# HOW TO COMPLETE THIS TASK
Copy out each line of the entries where the word "tint" is present.

# RECORDS
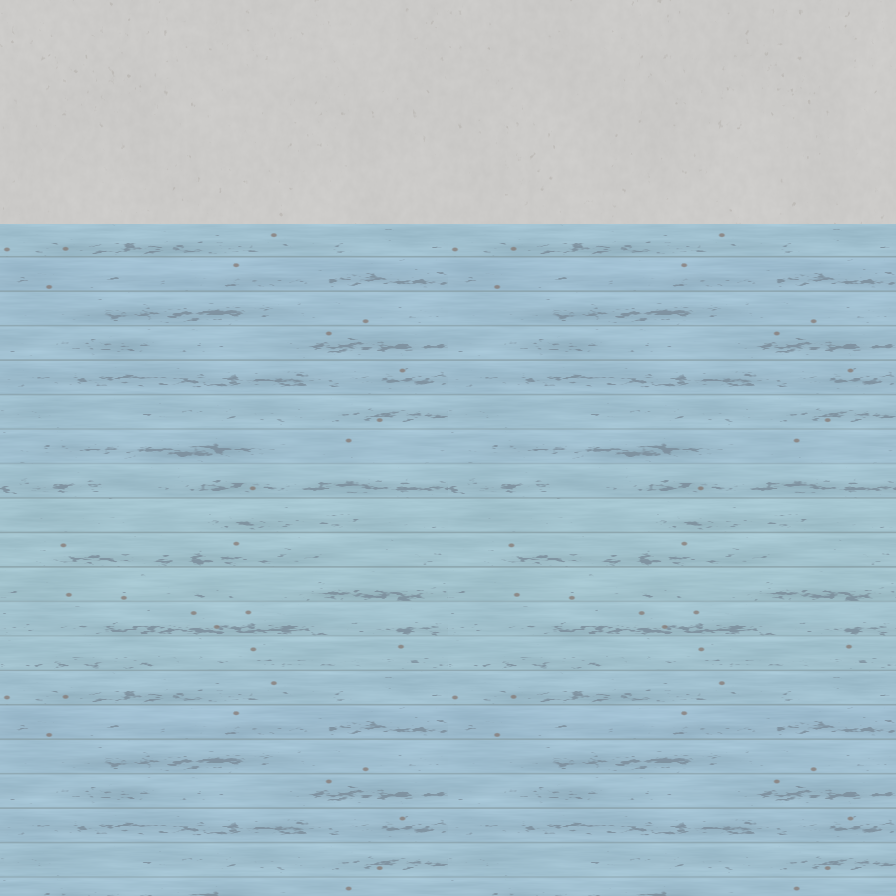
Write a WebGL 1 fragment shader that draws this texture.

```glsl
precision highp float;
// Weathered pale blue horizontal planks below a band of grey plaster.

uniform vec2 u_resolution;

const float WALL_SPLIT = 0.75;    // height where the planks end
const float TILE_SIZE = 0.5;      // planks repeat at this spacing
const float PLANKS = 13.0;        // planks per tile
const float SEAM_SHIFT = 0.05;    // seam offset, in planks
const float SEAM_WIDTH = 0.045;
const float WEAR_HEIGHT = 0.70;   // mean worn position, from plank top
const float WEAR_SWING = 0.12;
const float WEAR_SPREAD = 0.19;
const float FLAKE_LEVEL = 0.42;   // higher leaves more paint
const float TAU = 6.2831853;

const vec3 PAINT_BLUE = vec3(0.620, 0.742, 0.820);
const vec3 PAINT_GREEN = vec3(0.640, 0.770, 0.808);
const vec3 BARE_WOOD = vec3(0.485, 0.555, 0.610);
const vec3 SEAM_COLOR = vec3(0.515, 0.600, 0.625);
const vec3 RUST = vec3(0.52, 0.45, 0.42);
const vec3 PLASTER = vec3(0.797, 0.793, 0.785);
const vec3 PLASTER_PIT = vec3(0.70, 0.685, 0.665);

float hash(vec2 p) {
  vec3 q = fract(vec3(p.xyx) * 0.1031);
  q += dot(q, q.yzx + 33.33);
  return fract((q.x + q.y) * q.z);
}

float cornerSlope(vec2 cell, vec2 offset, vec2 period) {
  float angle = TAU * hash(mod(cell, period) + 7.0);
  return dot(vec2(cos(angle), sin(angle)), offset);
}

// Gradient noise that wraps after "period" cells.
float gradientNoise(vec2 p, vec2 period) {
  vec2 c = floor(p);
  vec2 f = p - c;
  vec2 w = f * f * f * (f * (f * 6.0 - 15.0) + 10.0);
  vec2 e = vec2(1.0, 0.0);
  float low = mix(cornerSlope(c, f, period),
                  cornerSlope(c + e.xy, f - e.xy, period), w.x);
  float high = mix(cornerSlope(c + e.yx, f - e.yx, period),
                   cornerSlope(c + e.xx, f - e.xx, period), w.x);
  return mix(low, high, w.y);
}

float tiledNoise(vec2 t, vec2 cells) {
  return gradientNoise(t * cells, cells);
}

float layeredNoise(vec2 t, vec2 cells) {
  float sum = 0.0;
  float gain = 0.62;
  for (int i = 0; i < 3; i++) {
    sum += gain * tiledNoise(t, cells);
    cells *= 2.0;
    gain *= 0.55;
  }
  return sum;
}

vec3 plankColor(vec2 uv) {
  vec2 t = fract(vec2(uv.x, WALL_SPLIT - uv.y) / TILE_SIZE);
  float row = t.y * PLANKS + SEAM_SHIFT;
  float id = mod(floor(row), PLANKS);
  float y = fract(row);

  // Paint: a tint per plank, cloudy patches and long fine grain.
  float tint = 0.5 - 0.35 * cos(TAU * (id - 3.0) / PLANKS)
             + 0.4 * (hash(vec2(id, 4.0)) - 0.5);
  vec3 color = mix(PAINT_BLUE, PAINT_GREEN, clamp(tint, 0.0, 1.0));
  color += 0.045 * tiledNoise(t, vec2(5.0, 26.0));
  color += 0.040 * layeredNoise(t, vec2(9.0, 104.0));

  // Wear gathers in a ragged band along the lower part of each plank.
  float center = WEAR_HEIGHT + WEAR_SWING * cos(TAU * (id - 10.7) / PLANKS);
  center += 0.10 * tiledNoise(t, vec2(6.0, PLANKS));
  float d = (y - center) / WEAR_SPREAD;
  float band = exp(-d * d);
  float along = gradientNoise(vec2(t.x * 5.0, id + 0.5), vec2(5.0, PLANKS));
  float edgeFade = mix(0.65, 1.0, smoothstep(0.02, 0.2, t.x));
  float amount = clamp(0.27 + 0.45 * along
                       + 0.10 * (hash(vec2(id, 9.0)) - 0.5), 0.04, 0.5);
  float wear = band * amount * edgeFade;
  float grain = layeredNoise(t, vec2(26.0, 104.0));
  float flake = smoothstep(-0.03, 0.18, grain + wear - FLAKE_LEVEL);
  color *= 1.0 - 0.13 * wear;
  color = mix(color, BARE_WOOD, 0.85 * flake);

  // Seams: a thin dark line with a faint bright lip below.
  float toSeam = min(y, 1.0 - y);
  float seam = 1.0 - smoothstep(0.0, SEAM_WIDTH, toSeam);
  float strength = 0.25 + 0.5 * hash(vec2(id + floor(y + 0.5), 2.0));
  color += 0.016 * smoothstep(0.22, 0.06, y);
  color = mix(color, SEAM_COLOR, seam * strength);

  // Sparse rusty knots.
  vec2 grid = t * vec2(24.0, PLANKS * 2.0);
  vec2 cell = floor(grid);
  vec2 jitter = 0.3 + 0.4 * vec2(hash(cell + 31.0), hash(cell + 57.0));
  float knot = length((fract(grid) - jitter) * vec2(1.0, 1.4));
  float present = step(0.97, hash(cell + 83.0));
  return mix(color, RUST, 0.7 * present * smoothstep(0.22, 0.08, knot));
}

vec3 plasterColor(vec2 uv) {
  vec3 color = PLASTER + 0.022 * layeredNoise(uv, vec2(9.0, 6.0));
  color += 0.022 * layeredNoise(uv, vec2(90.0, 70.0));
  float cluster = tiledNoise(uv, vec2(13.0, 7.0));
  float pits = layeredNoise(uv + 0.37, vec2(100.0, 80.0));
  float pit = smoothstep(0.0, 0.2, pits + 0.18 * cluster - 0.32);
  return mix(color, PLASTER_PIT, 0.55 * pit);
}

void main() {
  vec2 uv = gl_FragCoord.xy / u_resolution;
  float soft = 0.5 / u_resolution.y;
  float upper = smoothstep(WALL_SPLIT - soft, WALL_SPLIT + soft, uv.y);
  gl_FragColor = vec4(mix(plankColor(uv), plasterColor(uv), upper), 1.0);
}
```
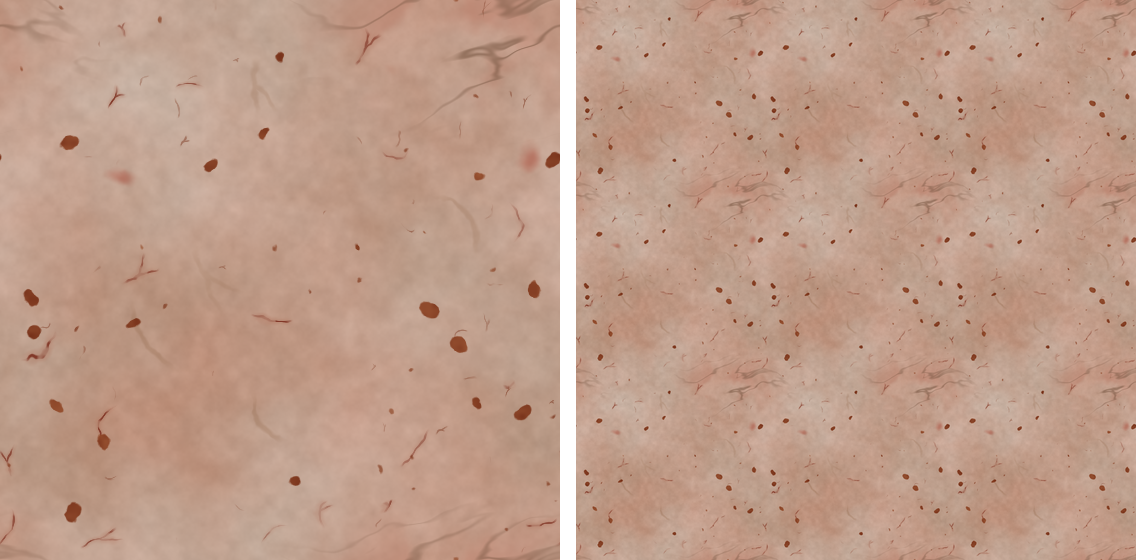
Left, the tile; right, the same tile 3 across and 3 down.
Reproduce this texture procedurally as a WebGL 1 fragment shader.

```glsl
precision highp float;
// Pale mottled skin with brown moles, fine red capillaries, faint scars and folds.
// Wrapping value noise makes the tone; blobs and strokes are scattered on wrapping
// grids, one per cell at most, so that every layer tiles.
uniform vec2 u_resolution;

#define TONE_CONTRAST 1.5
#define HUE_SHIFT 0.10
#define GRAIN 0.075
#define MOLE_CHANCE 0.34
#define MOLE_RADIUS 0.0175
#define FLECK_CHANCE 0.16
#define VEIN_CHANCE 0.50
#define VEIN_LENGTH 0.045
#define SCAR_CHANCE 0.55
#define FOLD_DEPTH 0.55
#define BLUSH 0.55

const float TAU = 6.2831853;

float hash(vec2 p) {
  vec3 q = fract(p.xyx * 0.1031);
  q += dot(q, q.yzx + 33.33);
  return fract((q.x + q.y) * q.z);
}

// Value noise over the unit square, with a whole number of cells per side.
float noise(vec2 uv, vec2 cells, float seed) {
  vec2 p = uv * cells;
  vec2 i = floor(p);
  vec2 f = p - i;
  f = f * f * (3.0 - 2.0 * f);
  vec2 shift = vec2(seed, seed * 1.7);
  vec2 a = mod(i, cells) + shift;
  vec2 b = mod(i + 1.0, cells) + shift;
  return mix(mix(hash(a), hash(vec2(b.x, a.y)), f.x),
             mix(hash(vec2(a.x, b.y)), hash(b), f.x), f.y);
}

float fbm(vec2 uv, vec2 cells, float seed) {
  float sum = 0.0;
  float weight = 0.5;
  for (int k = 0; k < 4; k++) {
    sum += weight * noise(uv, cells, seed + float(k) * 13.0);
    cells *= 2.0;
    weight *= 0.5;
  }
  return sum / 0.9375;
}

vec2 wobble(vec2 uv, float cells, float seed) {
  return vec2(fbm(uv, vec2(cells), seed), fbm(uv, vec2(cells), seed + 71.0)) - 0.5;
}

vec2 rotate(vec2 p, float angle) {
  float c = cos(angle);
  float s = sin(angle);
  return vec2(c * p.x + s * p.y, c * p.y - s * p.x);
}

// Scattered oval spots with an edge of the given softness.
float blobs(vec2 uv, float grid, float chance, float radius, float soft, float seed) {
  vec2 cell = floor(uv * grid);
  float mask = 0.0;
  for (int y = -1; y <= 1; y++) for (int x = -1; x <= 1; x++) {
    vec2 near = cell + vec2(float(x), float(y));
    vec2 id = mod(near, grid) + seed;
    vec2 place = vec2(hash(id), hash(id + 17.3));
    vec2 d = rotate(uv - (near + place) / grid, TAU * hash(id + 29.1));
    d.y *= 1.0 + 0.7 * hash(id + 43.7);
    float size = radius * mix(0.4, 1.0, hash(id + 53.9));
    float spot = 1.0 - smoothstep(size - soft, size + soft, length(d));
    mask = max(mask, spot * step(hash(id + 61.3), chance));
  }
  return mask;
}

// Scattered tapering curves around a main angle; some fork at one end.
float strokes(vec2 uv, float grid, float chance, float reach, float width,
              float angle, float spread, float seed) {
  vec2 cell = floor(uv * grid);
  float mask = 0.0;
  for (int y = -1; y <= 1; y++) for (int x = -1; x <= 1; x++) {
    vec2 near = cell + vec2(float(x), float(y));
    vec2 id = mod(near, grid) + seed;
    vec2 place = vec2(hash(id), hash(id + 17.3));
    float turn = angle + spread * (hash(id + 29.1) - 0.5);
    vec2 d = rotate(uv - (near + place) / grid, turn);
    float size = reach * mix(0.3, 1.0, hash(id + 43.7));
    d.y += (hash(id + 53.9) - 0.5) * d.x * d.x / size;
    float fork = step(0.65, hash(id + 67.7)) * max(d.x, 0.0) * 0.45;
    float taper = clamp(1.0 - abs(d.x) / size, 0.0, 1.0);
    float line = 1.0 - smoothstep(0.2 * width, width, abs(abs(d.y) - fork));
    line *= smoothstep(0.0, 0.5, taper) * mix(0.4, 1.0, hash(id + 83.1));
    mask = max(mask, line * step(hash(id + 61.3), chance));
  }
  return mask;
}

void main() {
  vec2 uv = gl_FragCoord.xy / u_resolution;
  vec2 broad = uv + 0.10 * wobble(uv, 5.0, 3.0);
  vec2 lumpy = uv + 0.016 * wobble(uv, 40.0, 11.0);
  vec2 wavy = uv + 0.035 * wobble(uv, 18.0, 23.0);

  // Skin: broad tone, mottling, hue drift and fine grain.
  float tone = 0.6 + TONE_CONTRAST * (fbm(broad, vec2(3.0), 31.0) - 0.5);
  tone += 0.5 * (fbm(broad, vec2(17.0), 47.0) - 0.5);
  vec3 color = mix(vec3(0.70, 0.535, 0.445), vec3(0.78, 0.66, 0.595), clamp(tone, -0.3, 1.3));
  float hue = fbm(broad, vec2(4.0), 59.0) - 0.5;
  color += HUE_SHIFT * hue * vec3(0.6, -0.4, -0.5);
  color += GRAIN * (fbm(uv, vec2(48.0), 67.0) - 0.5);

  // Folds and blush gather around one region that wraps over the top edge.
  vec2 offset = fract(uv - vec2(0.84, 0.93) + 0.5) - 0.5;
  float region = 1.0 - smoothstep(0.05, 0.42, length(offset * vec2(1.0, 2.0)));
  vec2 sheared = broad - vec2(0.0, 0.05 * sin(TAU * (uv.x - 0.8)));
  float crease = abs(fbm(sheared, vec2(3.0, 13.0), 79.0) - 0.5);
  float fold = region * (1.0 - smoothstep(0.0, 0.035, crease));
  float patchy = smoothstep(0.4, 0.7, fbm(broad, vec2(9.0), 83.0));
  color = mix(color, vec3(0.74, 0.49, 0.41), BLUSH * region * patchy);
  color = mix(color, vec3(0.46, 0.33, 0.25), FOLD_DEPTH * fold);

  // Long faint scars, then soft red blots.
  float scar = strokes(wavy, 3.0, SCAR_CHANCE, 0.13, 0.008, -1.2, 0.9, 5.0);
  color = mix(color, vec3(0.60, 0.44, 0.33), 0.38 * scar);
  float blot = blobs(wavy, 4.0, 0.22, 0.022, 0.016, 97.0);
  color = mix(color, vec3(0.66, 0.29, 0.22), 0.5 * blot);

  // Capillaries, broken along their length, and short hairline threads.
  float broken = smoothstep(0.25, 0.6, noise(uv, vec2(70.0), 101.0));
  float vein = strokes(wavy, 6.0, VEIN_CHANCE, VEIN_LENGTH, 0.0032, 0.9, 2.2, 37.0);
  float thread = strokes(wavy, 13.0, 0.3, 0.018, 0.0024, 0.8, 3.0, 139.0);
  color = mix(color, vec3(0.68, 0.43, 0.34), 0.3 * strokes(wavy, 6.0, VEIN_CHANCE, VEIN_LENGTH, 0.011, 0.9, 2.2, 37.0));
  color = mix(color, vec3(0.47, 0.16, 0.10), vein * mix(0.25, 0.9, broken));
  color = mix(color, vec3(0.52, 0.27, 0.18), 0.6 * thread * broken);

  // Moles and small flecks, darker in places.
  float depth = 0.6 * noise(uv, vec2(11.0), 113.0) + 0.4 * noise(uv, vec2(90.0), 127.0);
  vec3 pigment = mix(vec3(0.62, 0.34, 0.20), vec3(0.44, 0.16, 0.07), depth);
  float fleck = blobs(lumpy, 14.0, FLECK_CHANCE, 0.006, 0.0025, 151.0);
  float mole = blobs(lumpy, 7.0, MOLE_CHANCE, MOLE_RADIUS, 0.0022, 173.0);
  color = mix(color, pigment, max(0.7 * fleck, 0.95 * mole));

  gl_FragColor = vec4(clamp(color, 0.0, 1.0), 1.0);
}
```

# SOLUTION TO THE EXERCISE
  // Paint: a tint per plank, cloudy patches and long fine grain.
  float tint = 0.5 - 0.35 * cos(TAU * (id - 3.0) / PLANKS)
  vec3 color = mix(PAINT_BLUE, PAINT_GREEN, clamp(tint, 0.0, 1.0));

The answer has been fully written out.